Logotherapeutic Torah Dialogue:
an intimate dialogue with life (final version)
Logotherapy is the philosophy, psychotherapy and art of living created by Dr. Viktor Frankl – psychiatrist, neurologist and author of best seller Man’s Search for Meaning (a psychological account of the concentration camps from firsthand experience).
Dr. Frankl based his theory on three ontological truths: meaning of life, freedom of will and will to meaning. First we can trust that even in the worst of circumstances life has meaning. Secondly we are not determined by our circumstances and our instincts; we have freedom of choice. Thirdly our strongest motivation is to find a purpose to our lives. We feel our lives to be meaningful when we find something to live for.
Every theory of human growth & development is influenced by certain assumptions. Logotherapy’s meaning orientation and core principles have a real affinity with a Jewish perspective on man and on life. The future thrust presupposes what the person can be rather than who they are now, so that we can help them to become that.
Socratic dialogue, logotherapy’s central tool, is a collaborative search to clarify inner and outer resources and values and find our individual areas of freedom and responsibility which promote meaningful life choices.
Logotherapeutic Torah Dialogue is an innovation within Socratic dialogue. This empowering framework brings Torah into the inner world we are building. Self-awareness interwoven with understanding an idea in the text leads to discovery of who we are and who we want to be.

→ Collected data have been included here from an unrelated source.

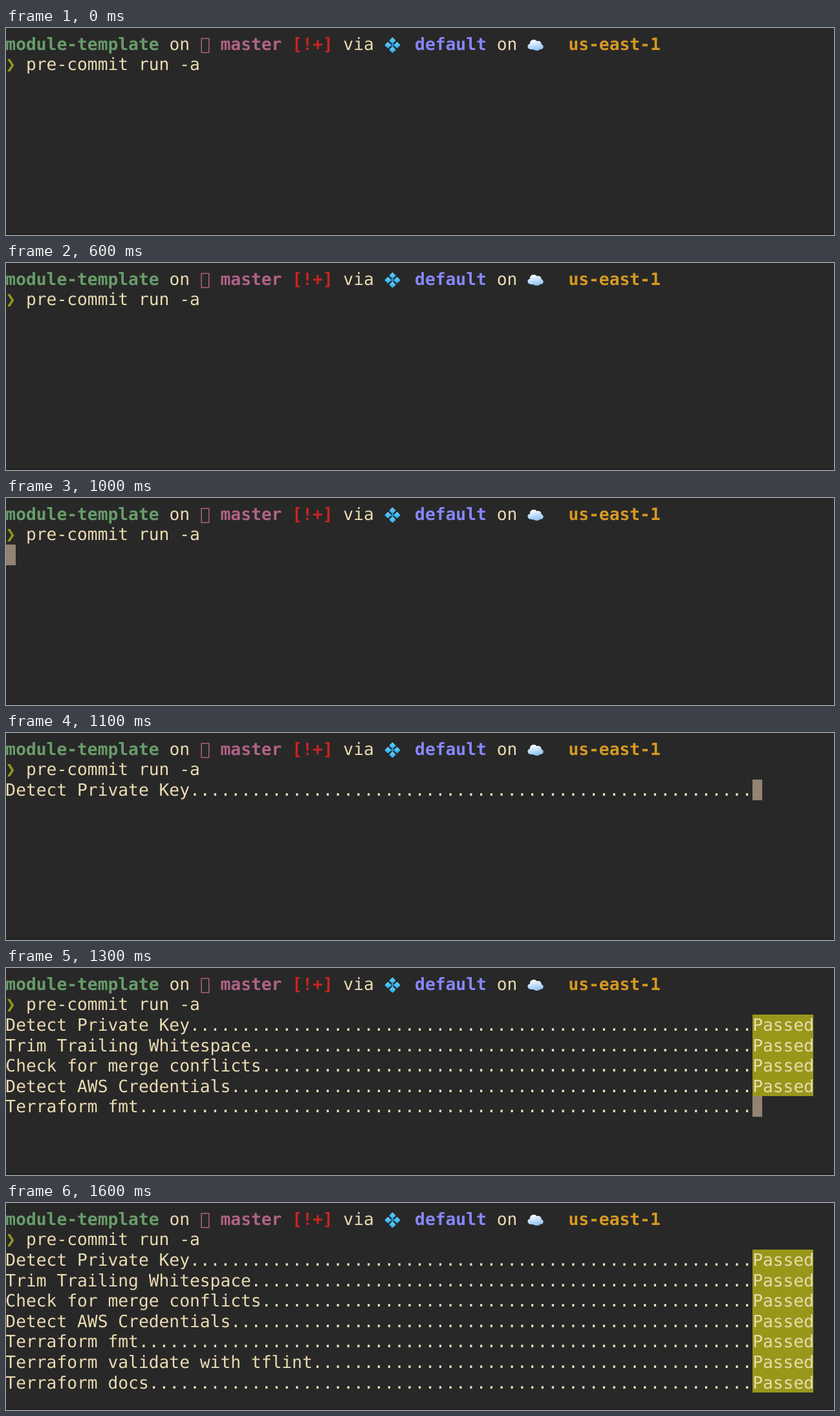
Recreate the animation shown at these times as an HTML page. Size 1280x320 px, loop 2500 ms.

```html
<!DOCTYPE html>
<html lang="en">
<head>
<meta charset="utf-8">
<title>Terminal</title>
<style>
  html, body { margin: 0; width: 100%; height: 100%; overflow: hidden; background: #282828; }
  svg { display: block; }
  text {
    font: 26.277px "DejaVu Sans Mono", monospace;
    white-space: pre;
    text-rendering: geometricPrecision;
    fill: #ebdbb2;
  }
  .bold { font-weight: bold; }
  .block { shape-rendering: crispEdges; }
</style>
</head>
<body>
<svg id="stage" width="1280" height="320" viewBox="0 0 1280 320">
  <defs>
    <linearGradient id="sky" x1="0" y1="0" x2="0.3" y2="1">
      <stop offset="0.15" stop-color="#fafdff"/>
      <stop offset="1" stop-color="#90c4f3"/>
    </linearGradient>
    <linearGradient id="gem" x1="0" y1="0" x2="1" y2="1">
      <stop offset="0" stop-color="#6fd3fb"/>
      <stop offset="1" stop-color="#1fa9ee"/>
    </linearGradient>
    <rect id="petal" x="-3.7" y="-3.7" width="7.4" height="7.4" rx="1" fill="url(#gem)" transform="rotate(45)"/>
  </defs>

  <!-- four-petal diamond -->
  <g transform="translate(597.5 26.5)">
    <use href="#petal" y="-7"/><use href="#petal" x="7"/>
    <use href="#petal" y="7"/><use href="#petal" x="-7"/>
    <path d="M0-3L3 0L0 3L-3 0Z" fill="#1c8fd6"/>
  </g>

  <!-- cloud -->
  <path fill="url(#sky)" d="M812 33C805 33 805 25 810 24.5C809 18 818 16 820.5 20.5C825 19 828 22 827.5 25C832 26 832 33 826 33C823 35.500 818 35.500 816 33.500Z"/>

  <path d="M0 319H1280" stroke="#222" stroke-width="2"/>
</svg>
<script>
const LEFT = -1.3, TOP = 8.7, CELL_W = 15.82, CELL_H = 31.6;
const BEARING = 0.6, ASCENT = 25;  // text origin inside a cell
const RESULT_COL = 73, LOOP = 2500;
const stage = document.getElementById('stage');

const colX = col => LEFT + col * CELL_W;
const rowY = row => TOP + row * CELL_H;

function add(parent, tag, attrs) {
  const node = document.createElementNS('http://www.w3.org/2000/svg', tag);
  for (const key in attrs) node.setAttribute(key, attrs[key]);
  return parent.appendChild(node);
}

function write(parent, col, row, string, color, bold) {
  const node = add(parent, 'text', { x: colX(col) + BEARING, y: rowY(row) + ASCENT });
  node.textContent = string;
  if (color) node.style.fill = color;
  if (bold) node.classList.add('bold');
}

function block(parent, col, row, cols, fill) {
  return add(parent, 'rect', {
    class: 'block', x: colX(col), y: rowY(row), width: cols * CELL_W, height: CELL_H, fill
  });
}

write(stage, 0, 0, 'module-template', '#689d6a', true);
write(stage, 16, 0, 'on');
write(stage, 19, 0, '\ue0a0 master', '#b16286', true);  // branch sign
write(stage, 28, 0, '[!+]', '#cc241d', true);
write(stage, 33, 0, 'via');
write(stage, 40, 0, 'default', '#8787ff', true);
write(stage, 48, 0, 'on');
write(stage, 55, 0, 'us-east-1', '#d79921', true);
write(stage, 0, 1, '❯', '#98971a');
write(stage, 2, 1, 'pre-commit run -a');

const checks = [
  'Detect Private Key', 'Trim Trailing Whitespace', 'Check for merge conflicts',
  'Detect AWS Credentials', 'Terraform fmt', 'Terraform validate with tflint',
  'Terraform docs'
].map((name, i) => {
  const line = add(stage, 'g'), result = add(stage, 'g');
  write(line, 0, i + 2, name.padEnd(RESULT_COL, '.'));
  block(result, RESULT_COL, i + 2, 6, '#98971a');
  write(result, RESULT_COL, i + 2, 'Passed');
  return { line, result };
});
const cursor = block(stage, 0, 0, 1, '#928374');

// start time, lines shown, results shown, cursor column and row (if visible)
const steps = [
  [0, 0, 0],
  [100, 0, 0, 19, 1],
  [600, 0, 0],
  [800, 0, 0, 19, 1],
  [1000, 0, 0, 0, 2],
  [1100, 1, 0, RESULT_COL, 2],
  [1200, 3, 2, RESULT_COL, 4],
  [1300, 5, 4, RESULT_COL, 6],
  [1500, 6, 5],
  [1600, 7, 7]
];

const show = (node, on) => node.setAttribute('visibility', on ? 'visible' : 'hidden');

function draw(now) {
  const time = now % LOOP;
  const [, lines, results, col, row] = steps.findLast(step => step[0] <= time);
  checks.forEach((check, i) => {
    show(check.line, i < lines);
    show(check.result, i < results);
  });
  show(cursor, row !== undefined);
  if (row !== undefined) {
    cursor.setAttribute('x', colX(col));
    cursor.setAttribute('y', rowY(row));
  }
}

const start = performance.now();
function tick() {
  draw(performance.now() - start);
  requestAnimationFrame(tick);
}
tick();
</script>
</body>
</html>
```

Life meanings reveal textual meanings. Derishot turn into midrash – life’s demands transformed into understandings of the work that needs to be done. The workshop is based on interactive discussion and writing exercises.
Meetings consist of three parts:
A) Outlining a major tool or principle of logotherapy (approx. 45 minutes)
B) Participant presentation of life issues (approx. 15 minutes)
C) In-depth textual analysis based on mutually agreed-upon texts. (approx. 2 hrs)
The goal is to gain rudimentary skills for self-enrichment by seeing life’s challenges for what they are – invitations to become our ideal self.